What is needed is an exact copy of every entry.
**********
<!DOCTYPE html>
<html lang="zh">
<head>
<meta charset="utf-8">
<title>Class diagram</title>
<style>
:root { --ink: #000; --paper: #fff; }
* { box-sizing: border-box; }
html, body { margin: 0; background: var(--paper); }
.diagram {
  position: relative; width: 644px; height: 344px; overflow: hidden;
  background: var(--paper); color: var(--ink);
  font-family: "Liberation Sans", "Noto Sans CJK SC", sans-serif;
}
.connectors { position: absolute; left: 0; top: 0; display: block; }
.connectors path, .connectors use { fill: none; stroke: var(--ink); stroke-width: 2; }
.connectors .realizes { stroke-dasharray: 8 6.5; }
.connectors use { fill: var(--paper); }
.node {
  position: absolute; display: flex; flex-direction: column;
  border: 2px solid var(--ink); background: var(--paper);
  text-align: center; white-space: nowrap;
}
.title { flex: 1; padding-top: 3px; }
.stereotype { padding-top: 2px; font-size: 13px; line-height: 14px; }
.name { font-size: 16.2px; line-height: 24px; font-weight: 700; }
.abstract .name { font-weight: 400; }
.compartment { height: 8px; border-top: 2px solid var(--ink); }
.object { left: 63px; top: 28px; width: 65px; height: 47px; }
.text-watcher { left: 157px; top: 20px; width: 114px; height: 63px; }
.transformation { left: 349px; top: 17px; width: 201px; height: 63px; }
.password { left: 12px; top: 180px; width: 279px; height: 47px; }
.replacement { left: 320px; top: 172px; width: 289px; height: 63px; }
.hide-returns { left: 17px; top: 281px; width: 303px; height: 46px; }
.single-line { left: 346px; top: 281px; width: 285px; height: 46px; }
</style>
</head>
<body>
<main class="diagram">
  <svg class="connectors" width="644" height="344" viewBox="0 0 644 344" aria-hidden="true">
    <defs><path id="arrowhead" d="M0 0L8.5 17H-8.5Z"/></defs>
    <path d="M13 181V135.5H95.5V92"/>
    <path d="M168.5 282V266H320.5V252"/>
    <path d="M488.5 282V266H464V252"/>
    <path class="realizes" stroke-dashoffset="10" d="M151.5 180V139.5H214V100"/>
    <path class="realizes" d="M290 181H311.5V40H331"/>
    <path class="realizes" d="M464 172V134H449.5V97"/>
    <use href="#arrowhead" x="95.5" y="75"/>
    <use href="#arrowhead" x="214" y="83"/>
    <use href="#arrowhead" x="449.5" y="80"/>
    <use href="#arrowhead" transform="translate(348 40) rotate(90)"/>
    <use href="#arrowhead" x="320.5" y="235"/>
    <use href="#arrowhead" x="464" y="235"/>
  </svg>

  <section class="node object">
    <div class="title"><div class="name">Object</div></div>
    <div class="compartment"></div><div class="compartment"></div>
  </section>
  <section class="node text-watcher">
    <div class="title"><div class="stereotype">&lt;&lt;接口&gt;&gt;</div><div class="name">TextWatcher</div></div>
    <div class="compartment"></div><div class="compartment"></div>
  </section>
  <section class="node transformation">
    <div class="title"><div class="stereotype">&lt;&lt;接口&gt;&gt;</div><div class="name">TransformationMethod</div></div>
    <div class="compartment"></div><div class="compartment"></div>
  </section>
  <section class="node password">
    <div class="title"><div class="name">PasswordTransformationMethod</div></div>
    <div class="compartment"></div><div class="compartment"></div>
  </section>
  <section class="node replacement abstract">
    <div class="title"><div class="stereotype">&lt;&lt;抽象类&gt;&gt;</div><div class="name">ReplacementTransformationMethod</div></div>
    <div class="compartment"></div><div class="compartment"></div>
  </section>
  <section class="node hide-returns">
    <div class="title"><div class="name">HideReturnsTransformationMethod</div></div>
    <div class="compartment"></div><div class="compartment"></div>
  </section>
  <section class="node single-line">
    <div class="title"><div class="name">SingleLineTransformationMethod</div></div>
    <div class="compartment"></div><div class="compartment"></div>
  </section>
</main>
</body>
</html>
**********
[Solved exercise]
<!DOCTYPE html>
<html lang="zh">
<head>
<meta charset="utf-8">
<title>Class diagram</title>
<style>
:root { --ink: #000; --paper: #fff; }
* { box-sizing: border-box; }
html, body { margin: 0; background: var(--paper); }
.diagram {
  position: relative; width: 644px; height: 344px; overflow: hidden;
  background: var(--paper); color: var(--ink);
  font-family: "Liberation Sans", "Noto Sans CJK SC", sans-serif;
}
.connectors { position: absolute; left: 0; top: 0; display: block; }
.connectors path, .connectors use { fill: none; stroke: var(--ink); stroke-width: 2; }
.connectors .realizes { stroke-dasharray: 8 6.5; }
.connectors use { fill: var(--paper); }
.node {
  position: absolute; display: flex; flex-direction: column;
  border: 2px solid var(--ink); background: var(--paper);
  text-align: center; white-space: nowrap;
}
.title { flex: 1; padding-top: 3px; }
.stereotype { padding-top: 2px; font-size: 13px; line-height: 14px; }
.name { font-size: 16.2px; line-height: 24px; font-weight: 700; }
.abstract .name { font-weight: 400; }
.compartment { height: 8px; border-top: 2px solid var(--ink); }
.object { left: 63px; top: 28px; width: 65px; height: 47px; }
.text-watcher { left: 157px; top: 20px; width: 114px; height: 63px; }
.transformation { left: 349px; top: 17px; width: 201px; height: 63px; }
.password { left: 12px; top: 180px; width: 279px; height: 47px; }
.replacement { left: 320px; top: 172px; width: 289px; height: 63px; }
.hide-returns { left: 17px; top: 281px; width: 303px; height: 46px; }
.single-line { left: 346px; top: 281px; width: 285px; height: 46px; }
</style>
</head>
<body>
<main class="diagram">
  <svg class="connectors" width="644" height="344" viewBox="0 0 644 344" aria-hidden="true">
    <defs><path id="arrowhead" d="M0 0L8.5 17H-8.5Z"/></defs>
    <path d="M13 181V135.5H95.5V92"/>
    <path d="M168.5 282V266H320.5V252"/>
    <path d="M488.5 282V266H464V252"/>
    <path class="realizes" stroke-dashoffset="10" d="M151.5 180V139.5H214V100"/>
    <path class="realizes" d="M290 181H311.5V40H331"/>
    <path class="realizes" d="M464 172V134H449.5V97"/>
    <use href="#arrowhead" x="95.5" y="75"/>
    <use href="#arrowhead" x="214" y="83"/>
    <use href="#arrowhead" x="449.5" y="80"/>
    <use href="#arrowhead" transform="translate(348 40) rotate(90)"/>
    <use href="#arrowhead" x="320.5" y="235"/>
    <use href="#arrowhead" x="464" y="235"/>
  </svg>

  <section class="node object">
    <div class="title"><div class="name">Object</div></div>
    <div class="compartment"></div><div class="compartment"></div>
  </section>
  <section class="node text-watcher">
    <div class="title"><div class="stereotype">&lt;&lt;接口&gt;&gt;</div><div class="name">TextWatcher</div></div>
    <div class="compartment"></div><div class="compartment"></div>
  </section>
  <section class="node transformation">
    <div class="title"><div class="stereotype">&lt;&lt;接口&gt;&gt;</div><div class="name">TransformationMethod</div></div>
    <div class="compartment"></div><div class="compartment"></div>
  </section>
  <section class="node password">
    <div class="title"><div class="name">PasswordTransformationMethod</div></div>
    <div class="compartment"></div><div class="compartment"></div>
  </section>
  <section class="node replacement abstract">
    <div class="title"><div class="stereotype">&lt;&lt;抽象类&gt;&gt;</div><div class="name">ReplacementTransformationMethod</div></div>
    <div class="compartment"></div><div class="compartment"></div>
  </section>
  <section class="node hide-returns">
    <div class="title"><div class="name">HideReturnsTransformationMethod</div></div>
    <div class="compartment"></div><div class="compartment"></div>
  </section>
  <section class="node single-line">
    <div class="title"><div class="name">SingleLineTransformationMethod</div></div>
    <div class="compartment"></div><div class="compartment"></div>
  </section>
</main>
</body>
</html>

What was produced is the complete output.